A reedy-voiced Minnesotan folk singer is perhaps not the most obvious candidate for world stardom, but Robert Allen Zimmerman has managed it.
He changed his name to Bob Dylan at college, from which he dropped out to head for New York City. There, he met his ailing hero, Woody Guthrie, and hit the Greenwich Village folk clubs. Shortly after that, he was signed by Columbia Records and released his first album (simply entitled Bob Dylan) in 1962, followed by The Freewheelin’ Bob Dylan in 1963. Few artists are more famous for folk protest songs than Dylan, but he’s always been keen to expand his horizons. He went electric in 1965 with Bringing It All Back Home, incurring the wrath of the folk folks – in Manchester, a year later, an audience member shouted “Judas!” at him.
Dylan continued to produce hits, such as Just Like A Woman, Lay Lady Lay and Knockin’ on Heaven’s Door, throughout the 60s and 70s, then was born again and tried out Christian rock. Today, with more than 30 studio albums and decades of touring to his credit, this quintessential 60s icon is a true elder statesman of folk rock.
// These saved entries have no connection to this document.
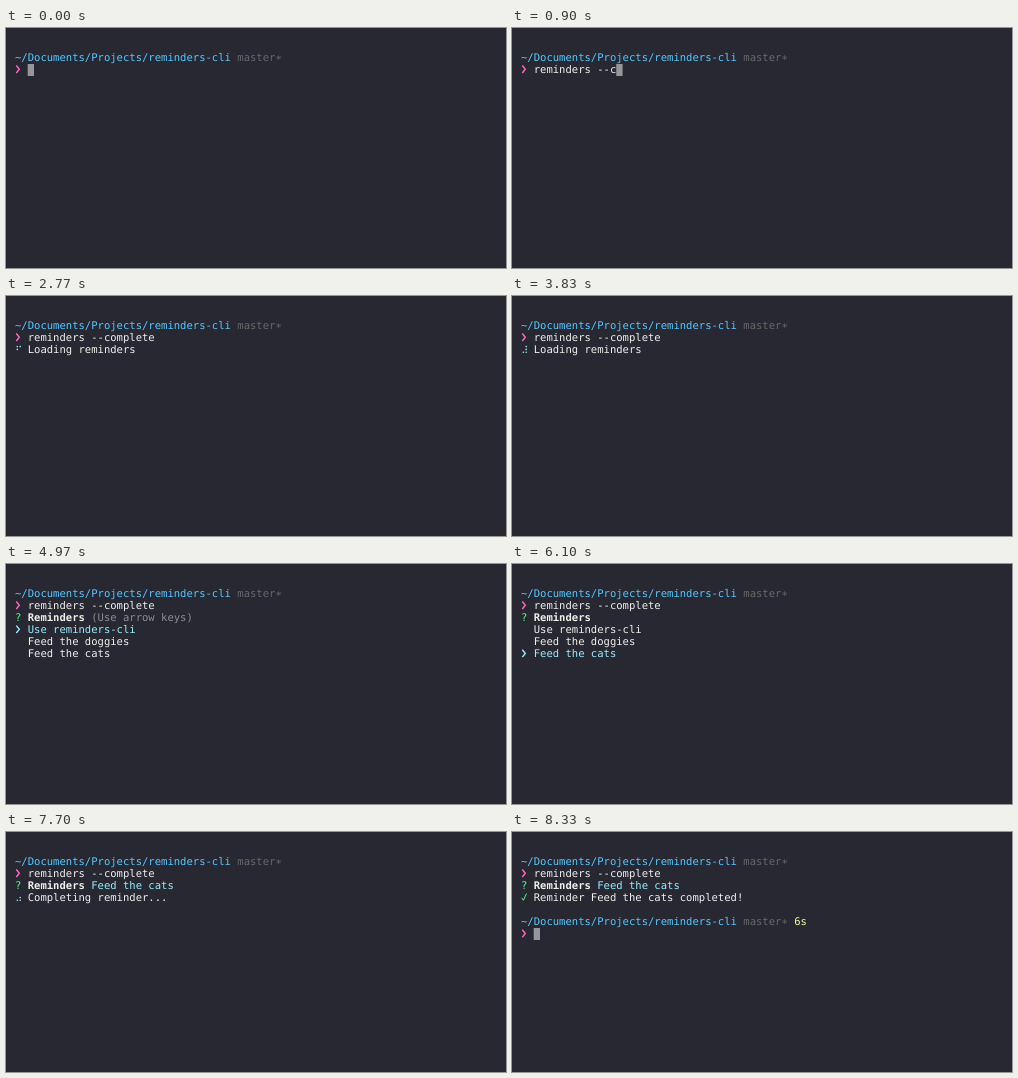
An HTML page for the animation above (8430 ms loop, 500x240 px).

```html
<!DOCTYPE html>
<html lang="en">
<head>
<meta charset="utf-8">
<title>Terminal reminders</title>
<style>
  html, body { margin: 0; width: 100%; height: 100%; overflow: hidden; background: #282833; }
  svg { display: block; width: 500px; height: 240px; }
  text {
    font: 10.55px "DejaVu Sans Mono", "Liberation Mono", monospace;
    text-rendering: geometricPrecision;
    white-space: pre;
  }
  .bold { font-weight: bold; }
</style>
</head>
<body>
<svg viewBox="0 0 500 240">
  <rect width="500" height="240" fill="#282833"/>
  <g id="screen"></g>
</svg>
<script>
const LOOP = 8430;
const CELL = 6.352, LINE = 12.05, LEFT = 9, TOP = 23.8;
const C = {
  fg: '#eff0eb', blue: '#57c7ff', pink: '#ff6ac1', cyan: '#9aedfe', green: '#5af78e',
  yellow: '#f3f99d', gray: '#686868', dim: '#8c8d91', cursor: '#97979b'
};
const COMMAND = 'reminders --complete';
const ITEMS = ['Use reminders-cli', 'Feed the doggies', 'Feed the cats'];
const SPINNER = '⠋⠙⠹⠸⠼⠴⠦⠧⠇⠏';

// Typing bursts: start, end, characters already typed, characters after the burst
const BURSTS = [[30, 430, 0, 9], [570, 630, 9, 12], [900, 1400, 12, 20]];
const T = { enter: 1600, load: 2000, list: 4400, down1: 5000, down2: 5500,
            pick: 6430, done: 7800, prompt: 7900 };

const screen = document.getElementById('screen');
const colX = col => LEFT + col * CELL;
const rowTop = row => TOP + row * LINE;

function text(row, col, str, color, cls = '', dy = 0) {
  return `<text x="${colX(col)}" y="${rowTop(row) + 8.9 + dy}" fill="${color}" class="${cls}">${str}</text>`;
}

function stroke(row, points, color, width) {
  return `<polyline transform="translate(${LEFT} ${rowTop(row)})" points="${points}" fill="none" ` +
    `stroke="${color}" stroke-width="${width}"/>`;
}

const chevron = (row, color) => stroke(row, '1.3,1.7 4.3,5.4 1.3,9.1', color, 1.4);
const check = row => stroke(row, '.8,6 2.4,8.3 5.5,1.6', C.green, 1);

function cursor(row, col) {
  const y = Math.round(rowTop(row));
  return `<rect x="${colX(col)}" y="${y}" width="6.3" height="12" fill="${C.cursor}"/>`;
}

function prompt(row) {
  return text(row, 0, '~/Documents/Projects/reminders-cli', C.blue) +
    text(row, 35, 'master', C.gray) +
    text(row, 41, '*', C.gray, '', 1.8) +
    chevron(row + 1, C.pink);
}

// Braille bits 0-2 are the left column, bits 3-5 the right one
function spinner(row, step) {
  const bits = SPINNER.charCodeAt(((step % 10) + 10) % 10) - 0x2800;
  let out = '';
  for (let i = 0; i < 6; i++) {
    if (!(bits >> i & 1)) continue;
    const x = LEFT + (i < 3 ? 2.3 : 5.2), y = rowTop(row) + 2.7 + (i % 3) * 2.8;
    out += `<circle cx="${x}" cy="${y}" r=".8" fill="${C.cyan}"/>`;
  }
  return out;
}

function typedCount(t) {
  let count = 0;
  for (const [start, end, from, to] of BURSTS) {
    if (t < start) break;
    const p = Math.min(1, (t - start) / (end - start));
    count = from + 1 + Math.floor(p * (to - from - 1));
  }
  return count;
}

function question() {
  return text(2, 0, '?', C.green) + text(2, 2, 'Reminders', C.fg, 'bold');
}

function list(t) {
  const selected = t < T.down1 ? 0 : t < T.down2 ? 1 : 2;
  const hint = t < T.down1 ? text(2, 12, '(Use arrow keys)', C.dim) : '';
  return question() + hint + chevron(3 + selected, C.cyan) +
    ITEMS.map((item, i) => text(3 + i, 2, item, i === selected ? C.cyan : C.fg)).join('');
}

function result(t) {
  const head = question() + text(2, 12, ITEMS[2], C.cyan);
  if (t < T.done) {
    return head + spinner(3, Math.floor((t - T.pick) / 80)) +
      text(3, 2, 'Completing reminder...', C.fg);
  }
  const done = head + check(3) + text(3, 2, `Reminder ${ITEMS[2]} completed!`, C.fg);
  if (t < T.prompt) return done;
  return done + prompt(5) + text(5, 43, '6s', C.yellow) + cursor(6, 2);
}

// The spinner stalls briefly while the list is being fetched
function loading(t) {
  const time = t > 2530 && t < 2700 ? 2530 : t;
  return spinner(2, 4 + Math.floor((time - 3830) / 80)) + text(2, 2, 'Loading reminders', C.fg);
}

function body(t) {
  if (t < T.enter) return cursor(1, 2 + typedCount(t));
  if (t < T.load) return cursor(2, 0);
  if (t < T.list) return loading(t);
  return t < T.pick ? list(t) : result(t);
}

let shown = '';
function draw(t) {
  const markup = prompt(0) + text(1, 2, COMMAND.slice(0, typedCount(t)), C.fg) + body(t);
  if (markup !== shown) screen.innerHTML = shown = markup;
}

const begin = performance.now();
function tick() {
  draw((performance.now() - begin) % LOOP);
  requestAnimationFrame(tick);
}
tick();
</script>
</body>
</html>
```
Everyone from Adele to Warren Zevon has covered his songs, too – including Jimi Hendrix, who will forever be associated with the Dylan-penned All Along The Watchtower.